**What the task asks:**
Write the data out again exactly, dropping any images it holds.

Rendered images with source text

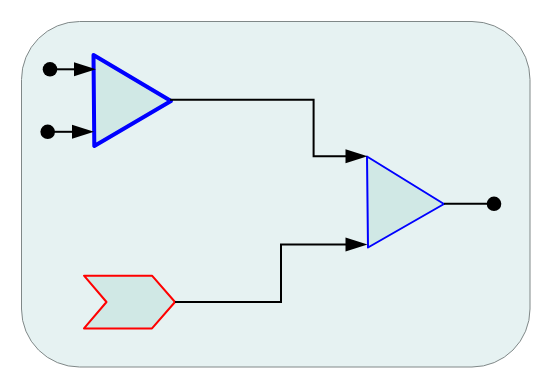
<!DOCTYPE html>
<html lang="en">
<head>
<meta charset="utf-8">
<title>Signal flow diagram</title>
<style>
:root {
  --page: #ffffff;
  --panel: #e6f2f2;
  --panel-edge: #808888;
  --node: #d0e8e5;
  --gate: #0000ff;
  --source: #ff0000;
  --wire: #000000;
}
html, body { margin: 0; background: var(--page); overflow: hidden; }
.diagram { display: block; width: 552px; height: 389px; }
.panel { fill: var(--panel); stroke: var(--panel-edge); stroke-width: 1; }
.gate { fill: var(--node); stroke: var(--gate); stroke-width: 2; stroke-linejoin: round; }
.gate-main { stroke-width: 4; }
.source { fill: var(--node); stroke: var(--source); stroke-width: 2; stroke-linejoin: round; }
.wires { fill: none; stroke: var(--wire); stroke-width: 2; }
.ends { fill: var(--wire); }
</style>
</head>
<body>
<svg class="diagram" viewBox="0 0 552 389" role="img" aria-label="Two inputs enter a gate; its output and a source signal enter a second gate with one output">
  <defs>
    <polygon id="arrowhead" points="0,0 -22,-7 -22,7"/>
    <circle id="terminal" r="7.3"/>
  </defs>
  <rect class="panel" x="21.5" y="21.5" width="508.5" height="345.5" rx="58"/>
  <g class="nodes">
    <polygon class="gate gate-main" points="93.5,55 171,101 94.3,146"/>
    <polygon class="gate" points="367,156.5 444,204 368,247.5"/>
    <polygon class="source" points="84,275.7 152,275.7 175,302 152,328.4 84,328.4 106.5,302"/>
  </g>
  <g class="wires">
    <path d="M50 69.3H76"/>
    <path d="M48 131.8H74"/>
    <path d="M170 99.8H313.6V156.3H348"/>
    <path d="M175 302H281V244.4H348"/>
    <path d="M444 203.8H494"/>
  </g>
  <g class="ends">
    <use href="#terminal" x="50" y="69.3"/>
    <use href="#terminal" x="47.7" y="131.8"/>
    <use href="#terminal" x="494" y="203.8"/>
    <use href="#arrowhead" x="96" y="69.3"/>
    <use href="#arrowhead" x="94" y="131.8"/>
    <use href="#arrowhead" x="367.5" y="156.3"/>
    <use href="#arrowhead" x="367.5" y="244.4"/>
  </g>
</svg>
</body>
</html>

**Answer to the exercise:**
<!DOCTYPE html>
<html lang="en">
<head>
<meta charset="utf-8">
<title>Signal flow diagram</title>
<style>
:root {
  --page: #ffffff;
  --panel: #e6f2f2;
  --panel-edge: #808888;
  --node: #d0e8e5;
  --gate: #0000ff;
  --source: #ff0000;
  --wire: #000000;
}
html, body { margin: 0; background: var(--page); overflow: hidden; }
.diagram { display: block; width: 552px; height: 389px; }
.panel { fill: var(--panel); stroke: var(--panel-edge); stroke-width: 1; }
.gate { fill: var(--node); stroke: var(--gate); stroke-width: 2; stroke-linejoin: round; }
.gate-main { stroke-width: 4; }
.source { fill: var(--node); stroke: var(--source); stroke-width: 2; stroke-linejoin: round; }
.wires { fill: none; stroke: var(--wire); stroke-width: 2; }
.ends { fill: var(--wire); }
</style>
</head>
<body>
<svg class="diagram" viewBox="0 0 552 389" role="img" aria-label="Two inputs enter a gate; its output and a source signal enter a second gate with one output">
  <defs>
    <polygon id="arrowhead" points="0,0 -22,-7 -22,7"/>
    <circle id="terminal" r="7.3"/>
  </defs>
  <rect class="panel" x="21.5" y="21.5" width="508.5" height="345.5" rx="58"/>
  <g class="nodes">
    <polygon class="gate gate-main" points="93.5,55 171,101 94.3,146"/>
    <polygon class="gate" points="367,156.5 444,204 368,247.5"/>
    <polygon class="source" points="84,275.7 152,275.7 175,302 152,328.4 84,328.4 106.5,302"/>
  </g>
  <g class="wires">
    <path d="M50 69.3H76"/>
    <path d="M48 131.8H74"/>
    <path d="M170 99.8H313.6V156.3H348"/>
    <path d="M175 302H281V244.4H348"/>
    <path d="M444 203.8H494"/>
  </g>
  <g class="ends">
    <use href="#terminal" x="50" y="69.3"/>
    <use href="#terminal" x="47.7" y="131.8"/>
    <use href="#terminal" x="494" y="203.8"/>
    <use href="#arrowhead" x="96" y="69.3"/>
    <use href="#arrowhead" x="94" y="131.8"/>
    <use href="#arrowhead" x="367.5" y="156.3"/>
    <use href="#arrowhead" x="367.5" y="244.4"/>
  </g>
</svg>
</body>
</html>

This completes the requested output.